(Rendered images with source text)
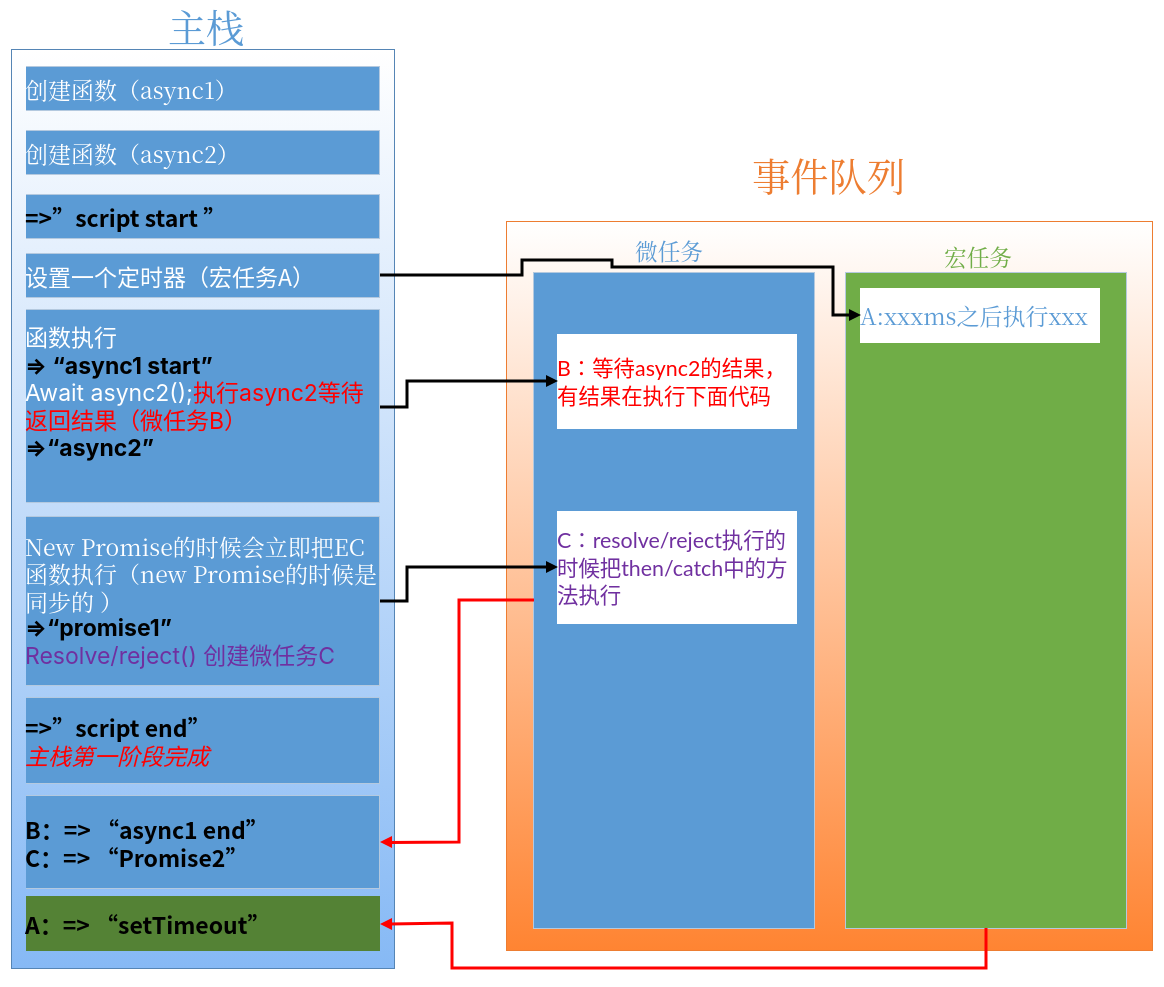
<!DOCTYPE html>
<html lang="zh-CN">
<head>
<meta charset="utf-8">
<title>主栈与事件队列</title>
<style>
:root {
  --blue: #5b9bd5;
  --blue-line: #5585b5;
  --green: #70ad47;
  --green-dark: #548235;
  --orange: #ed7d31;
  --red: #ff0000;
  --purple: #7030a0;
  --edge: #b4c9df;
  --sans: "Noto Sans CJK SC", sans-serif;
  --inter: "Inter", "Noto Sans CJK SC", sans-serif;
  --serif: "Noto Serif CJK SC", "Noto Serif CJK JP", serif;
  --card: "Lato", "Noto Sans CJK JP", sans-serif;
}
* { box-sizing: border-box; margin: 0; padding: 0; }
html, body { width: 1164px; height: 987px; overflow: hidden; background: #fff; }
body { position: relative; color: #fff; font: 400 23px/27.4px var(--sans); }
p { white-space: pre; height: 27.4px; }
h1, h2, h3 { position: absolute; font-family: var(--serif); font-weight: 400; white-space: nowrap; }
.stack-title { left: 168px; top: 1px; font-size: 38px; line-height: 50px; color: var(--blue); }
.queue-title { left: 752px; top: 145px; font-size: 38.3px; line-height: 60px; color: var(--orange); }
.micro-title { left: 635px; top: 235px; font-size: 22.7px; line-height: 31px; color: var(--blue); }
.macro-title { left: 944px; top: 240px; font-size: 22.7px; line-height: 33px; color: var(--green); }

.stack {
  position: absolute; left: 11px; top: 49px; width: 384px; height: 920px;
  display: flex; flex-direction: column; padding: 16px 14px;
  border: 1px solid var(--blue-line);
  background: linear-gradient(#fff, #86b9f5);
}
.frame {
  flex: none; display: flex; flex-direction: column; justify-content: center;
  width: 354px; height: 45px; padding-top: 3px;
  background: var(--blue); border: 1px solid var(--edge); border-left-width: 0;
}
.frame p { margin-left: -1px; }
.create-2, .start { margin-top: 19px; }
.timer { margin-top: 14px; }
.call { height: 194px; margin-top: 11px; }
.promise { height: 170px; margin-top: 13px; padding-top: 1px; }
.end { height: 87px; margin-top: 11px; padding-top: 0; }
.micro-run { height: 94px; margin-top: 11px; padding-top: 2px; }
.macro-run { height: 55px; margin-top: 7px; padding-top: 2px; background: var(--green-dark); border-color: var(--green-dark); }
.serif { font-family: var(--serif); }
.inter { font-family: var(--inter); }
.light { font-weight: 300; }
.log { color: #000; font-weight: 700; }
.red { color: var(--red); }
.purple { color: var(--purple); }
.end p, .micro-run p { height: 28px; line-height: 28px; }
.done { color: var(--red); font-style: italic; }

.queue {
  position: absolute; left: 506px; top: 221px; width: 647px; height: 730px;
  display: flex; gap: 30px; padding: 50px 26px 0;
  border: 1px solid var(--orange);
  background: linear-gradient(#fff, #ff8432);
}
.tasks { flex: none; width: 282px; height: 657px; display: flex; flex-direction: column; border: 1px solid var(--edge); }
.micro { gap: 82px; padding: 61px 23px; background: var(--blue); }
.macro { padding: 15px 14px; background: var(--green); }
.card {
  flex: none; width: 240px; height: 95px; padding-top: 2px;
  display: flex; flex-direction: column; justify-content: center;
  background: #fff; font: 400 21.4px/27.6px var(--card);
}
.card p { height: 27.6px; }
.card-c { height: 113px; color: var(--purple); }
.card-a { height: 55px; padding-top: 0; color: var(--blue); font-family: var(--serif); font-size: 23px; }

.connectors { position: absolute; left: 0; top: 0; }
.connectors polyline { fill: none; stroke-width: 3; }
.to-queue { stroke: #000; }
.to-stack { stroke: var(--red); }
.stack-heads { fill: var(--red); }
</style>
</head>
<body>
<h1 class="stack-title">主栈</h1>
<main class="stack">
  <section class="frame create-1 serif"><p>创建函数（async1）</p></section>
  <section class="frame create-2 serif"><p>创建函数（async2）</p></section>
  <section class="frame start"><p class="log">=&gt;”script start ”</p></section>
  <section class="frame timer"><p>设置一个定时器（宏任务A）</p></section>
  <section class="frame call inter">
    <p class="light">函数执行</p>
    <p class="log">=&gt; “async1 start”</p>
    <p>Await async2();<span class="red">执行async2等待</span></p>
    <p class="red">返回结果（微任务B）</p>
    <p class="log">=&gt;“async2”</p>
    <p></p>
  </section>
  <section class="frame promise">
    <p class="serif">New Promise的时候会立即把EC</p>
    <p class="serif">函数执行（new Promise的时候是</p>
    <p class="serif">同步的 ）</p>
    <p class="log inter">=&gt;“promise1”</p>
    <p class="purple inter">Resolve/reject() 创建微任务C</p>
  </section>
  <section class="frame end">
    <p class="log">=&gt;”script end”</p>
    <p class="done">主栈第一阶段完成</p>
  </section>
  <section class="frame micro-run">
    <p class="log">B：=&gt; “async1 end”</p>
    <p class="log">C：=&gt; “Promise2”</p>
  </section>
  <section class="frame macro-run"><p class="log">A：=&gt; “setTimeout”</p></section>
</main>

<h2 class="queue-title">事件队列</h2>
<aside class="queue">
  <section class="tasks micro">
    <div class="card card-b red" lang="ja">
      <p>B：等待async2的结果，</p>
      <p>有结果在执行下面代码</p>
    </div>
    <div class="card card-c" lang="ja">
      <p>C：resolve/reject执行的</p>
      <p>时候把then/catch中的方</p>
      <p>法执行</p>
    </div>
  </section>
  <section class="tasks macro">
    <div class="card card-a"><p>A:xxxms之后执行xxx</p></div>
  </section>
</aside>
<h3 class="micro-title">微任务</h3>
<h3 class="macro-title">宏任务</h3>

<svg class="connectors" width="1164" height="987" viewBox="0 0 1164 987" aria-hidden="true">
  <g class="to-queue">
    <polyline points="380,275 522,275 522,260 612,260 612,267 833,267 833,315 850,315"/>
    <polyline points="380,407 407,407 407,381 548,381"/>
    <polyline points="380,601 407,601 407,567 548,567"/>
  </g>
  <g class="queue-heads">
    <polygon points="849,309 861,315 849,321"/>
    <polygon points="546,375 558,381 546,387"/>
    <polygon points="546,561 558,567 546,573"/>
  </g>
  <g class="to-stack">
    <polyline points="534,600 459,600 459,842 390,842.5"/>
    <polyline points="986,928 986,968 452,968 452,923 390,924"/>
  </g>
  <g class="stack-heads">
    <polygon points="392,836 380,842 392,848"/>
    <polygon points="392,918 380,924 392,930"/>
  </g>
</svg>
</body>
</html>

[Directions for this task] Every line above that contains the word "orange" should be reported.

[Task solution]
  --orange: #ed7d31;
.queue-title { left: 752px; top: 145px; font-size: 38.3px; line-height: 60px; color: var(--orange); }
  border: 1px solid var(--orange);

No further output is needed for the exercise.